Well, it now appears that the presidential campaign may end Giuliani's business career as well as his political one. Saturday's New York Post reported that Giuliani Partners is on the ropes:
The firm's client list has thinned out in the past few years, as have partner salaries, the sources said. Some partners have left, and some support staffers let go. The former mayor himself is infrequently there, the sources said, adding that he's still working the speaker's circuit hard and making international trips. He spends much of his time at his law firm, Bracewell and Giuliani.
Considering the heights the firm soared in the years after Giuliani left the mayoralty in January 2002, this is pretty stunning.
Privately, several Giuliani boosters noted the bad economy is impacting every consulting firm. Some said not having a raft of new clients could be helpful should he run for statewide office -- since his business dealings become fodder for opposition research during the presidential run.
Giuliani built a major international brand in the wake of the 9/11 attacks.
But his costly presidential run flamed out in the Florida primary in January 2008, and the firm has never reverted back to its old form.
This puts Giuliani in difficult position. His economic fortunes may force him into looking seriously at the New York governor's race next year. However, the only chance he would have of winning would be if incumbent David Paterson is the Democratic nominee. Almost no one thinks that will be the case: In all likelihood, Paterson will either decide not to run (his approval rating is between 19-26 percent depending on the poll). If he does run for election in his own right, he will be challenged by Attorney General Andrew Cuomo -- who will beat him handily.
In the Big Blue State of New York, Rudy Giuliani won't be able to beat Andrew Cuomo.
The question is whether his financial situation is so problematic that he might choose to make the race regardless -- just to rehabilitate his image enough to rejuvenate his business opportunities. Or he could just continue to rely on the public speaking network.

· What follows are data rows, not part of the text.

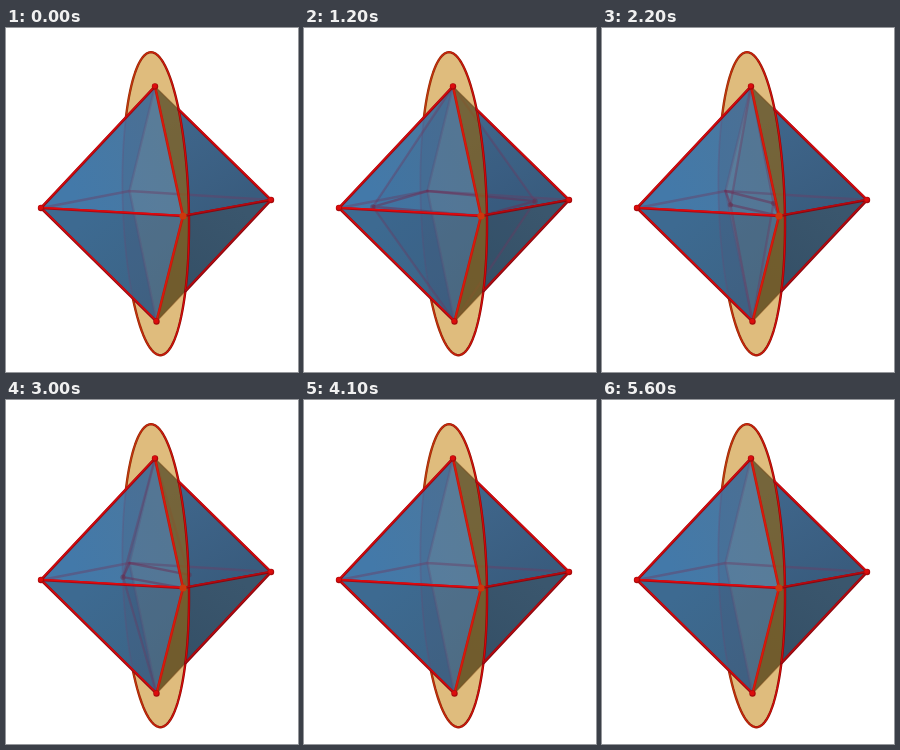
An HTML page with a canvas for the animation above (5700 ms loop, 292 px wide and 344 px high).

```html
<!DOCTYPE html>
<html lang="en">
<head>
<meta charset="utf-8">
<title>Octahedron reflection</title>
<style>
html, body { margin: 0; width: 100%; height: 100%; overflow: hidden; background: #fff; }
canvas { display: block; width: 292px; height: 344px; }
</style>
</head>
<body>
<canvas id="stage" width="292" height="344"></canvas>
<script>
const ctx = document.getElementById('stage').getContext('2d');
const LOOP = 5700, START = 400, MOVE = 3700, STEP = 100;

// Octahedron vertices: top, bottom, left, right, front, back
const T = [149, 58.5], B = [150.5, 293.5], L = [35, 180], R = [265, 172];
const F = [177, 188], K = [123.5, 163];
const LEFT = [T, L, B, F], RIGHT = [T, R, B, F], SECTION = [T, K, B, F];

// Where the right silhouette leaves the disk
const TX = [172.5, 81.5], BX = [179.5, 263];

const mix = (a, b, s) => [a[0] + (b[0] - a[0]) * s, a[1] + (b[1] - a[1]) * s];

function shape(points) {
  ctx.beginPath();
  points.forEach(p => ctx.lineTo(p[0], p[1]));
  ctx.closePath();
}

function gradient(from, to, colorA, colorB) {
  const g = ctx.createLinearGradient(...from, ...to);
  g.addColorStop(0, colorA);
  g.addColorStop(1, colorB);
  return g;
}

function face(points, from, to, colorA, colorB) {
  shape(points);
  ctx.fillStyle = gradient(from, to, colorA, colorB);
  ctx.fill();
}

function edges(pairs, color, width) {
  ctx.strokeStyle = color;
  ctx.lineWidth = width;
  ctx.beginPath();
  for (const [a, b] of pairs) {
    ctx.moveTo(...a);
    ctx.lineTo(...b);
  }
  ctx.stroke();
}

// Edge lit from above: dark body with a bright upper side
function tubes(pairs, body, light) {
  edges(pairs, body, 2.6);
  ctx.save();
  ctx.translate(0, -.5);
  edges(pairs, light, 1.4);
  ctx.restore();
}

function dot(p, r, color) {
  ctx.fillStyle = color;
  ctx.beginPath();
  ctx.arc(p[0], p[1], r, 0, 2 * Math.PI);
  ctx.fill();
}

// Circle in the mirror plane, seen in projection
function disk() {
  ctx.beginPath();
  for (let i = 0; i < 120; i++) {
    const a = i * Math.PI / 60;
    ctx.lineTo(149.7 + 4.7 * Math.cos(a) + 33 * Math.sin(a), 175.7 + 151.5 * Math.cos(a));
  }
  ctx.closePath();
}

function inside(points, draw) {
  ctx.save();
  shape(points);
  ctx.clip();
  draw();
  ctx.restore();
}

function outside(points, draw) {
  ctx.save();
  shape(points);
  ctx.rect(0, 0, 292, 344);
  ctx.clip('evenodd');
  draw();
  ctx.restore();
}

function fillDisk(color) {
  disk();
  ctx.fillStyle = color;
  ctx.fill();
}

function strokeDisk(color, width) {
  disk();
  ctx.strokeStyle = color;
  ctx.lineWidth = width;
  ctx.stroke();
}

function solid() {
  face([T, R, F], [170, 90], [225, 180], '#3f668b', '#395c7e');
  face([R, B, F], [230, 178], [170, 270], '#3a566d', '#344f66');
  face([T, L, F], [70, 170], [165, 130], '#4379a9', '#4a789f');
  face([L, B, F], [80, 190], [155, 270], '#3d6a91', '#3c6486');
  inside(LEFT, () => {
    outside(SECTION, () => fillDisk('rgba(75,85,115,.22)'));
    strokeDisk('rgba(105,75,115,.3)', 1.8);
  });
  inside(SECTION, () => fillDisk('rgba(150,140,125,.2)'));
  edges([[K, T], [K, B]], 'rgba(100,75,115,.3)', 2.4);
  edges([[K, L], [K, R]], 'rgba(108,60,100,.45)', 2.4);
}

// Copy whose left and right vertices travel through the plane
function copy(s) {
  if (s <= 0 || s >= 1) return;
  const a = mix(L, R, s), b = mix(R, L, s);
  const [near, far] = s < .5 ? [a, b] : [b, a];
  shape([T, near, B, far]);
  ctx.fillStyle = 'rgba(45,75,110,.1)';
  ctx.fill();
  for (const p of [near, far]) {
    edges([[p, T], [p, B]], 'rgba(108,55,95,.4)', 2.3);
    edges([[p, F], [p, K]], 'rgba(108,45,85,.5)', 2.4);
    dot(p, 2.6, 'rgba(100,45,75,.5)');
  }
}

function draw(s) {
  ctx.fillStyle = '#fff';
  ctx.fillRect(0, 0, 292, 344);
  ctx.lineCap = 'round';
  ctx.lineJoin = 'round';

  fillDisk('#dfbc7d');
  solid();
  copy(s);
  inside(RIGHT, () => fillDisk('rgba(150,100,10,.62)'));
  edges([[T, TX], [B, BX]], 'rgba(125,75,20,.5)', 1.2);
  outside(LEFT, () => {
    strokeDisk(gradient([117, 175], [183, 175], '#963408', '#8c0406'), 2.4);
    strokeDisk(gradient([117, 175], [183, 175], '#c03c0c', '#d80408'), 1.2);
  });

  tubes([[R, BX], [F, R]], '#860810', '#b8080e');
  tubes([[T, L], [L, B], [TX, R]], '#960a12', '#d8080c');
  tubes([[L, F]], '#a80a14', '#e4080c');
  tubes([[T, F], [F, B]], '#b81c0c', '#dc180c');
  for (const p of [T, B, L, R]) {
    dot(p, 3.2, '#a80a0c');
    dot([p[0] - .3, p[1] - .4], 2.4, '#dc0c0c');
  }
  dot(F, 3.6, '#cc380c');
}

function tick() {
  const t = Math.floor(performance.now() % LOOP / STEP) * STEP;
  const u = Math.min(1, Math.max(0, (t - START) / MOVE));
  draw(Math.pow(u, 1.25));
  requestAnimationFrame(tick);
}
tick();
</script>
</body>
</html>
```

But, who would have thought that it might have reached this point? This is a perfect example of how a "corporation" can ruin its "brand" by watering it down too much. Giuliani Partners was principally a strategic consulting firm -- with an emphasis on security. Thus, its clients included both businesses and cities -- Mexico City, for example. Yes, all consulting firms are facing difficulties in the economic downturn. However, it's obvious why Giuliani Partners would be in a more precarious position. By the end of the presidential campaign, the mayor had turned himself into a punchline by inserting 9/11 into just about every policy response. (It didn't exactly help that another former Giuliani Partner -- ex-NYC Police Commissioner Bernard Kerik was indicted on federal corruption and tax evasion charges.)
Who wants a joke giving them public relations and consulting advice?
New York Republicans have to wonder how that declined reputation will come into play in any potential gubernatorial run.
Robert A. George is a New York writer. He blogs at Ragged Thots.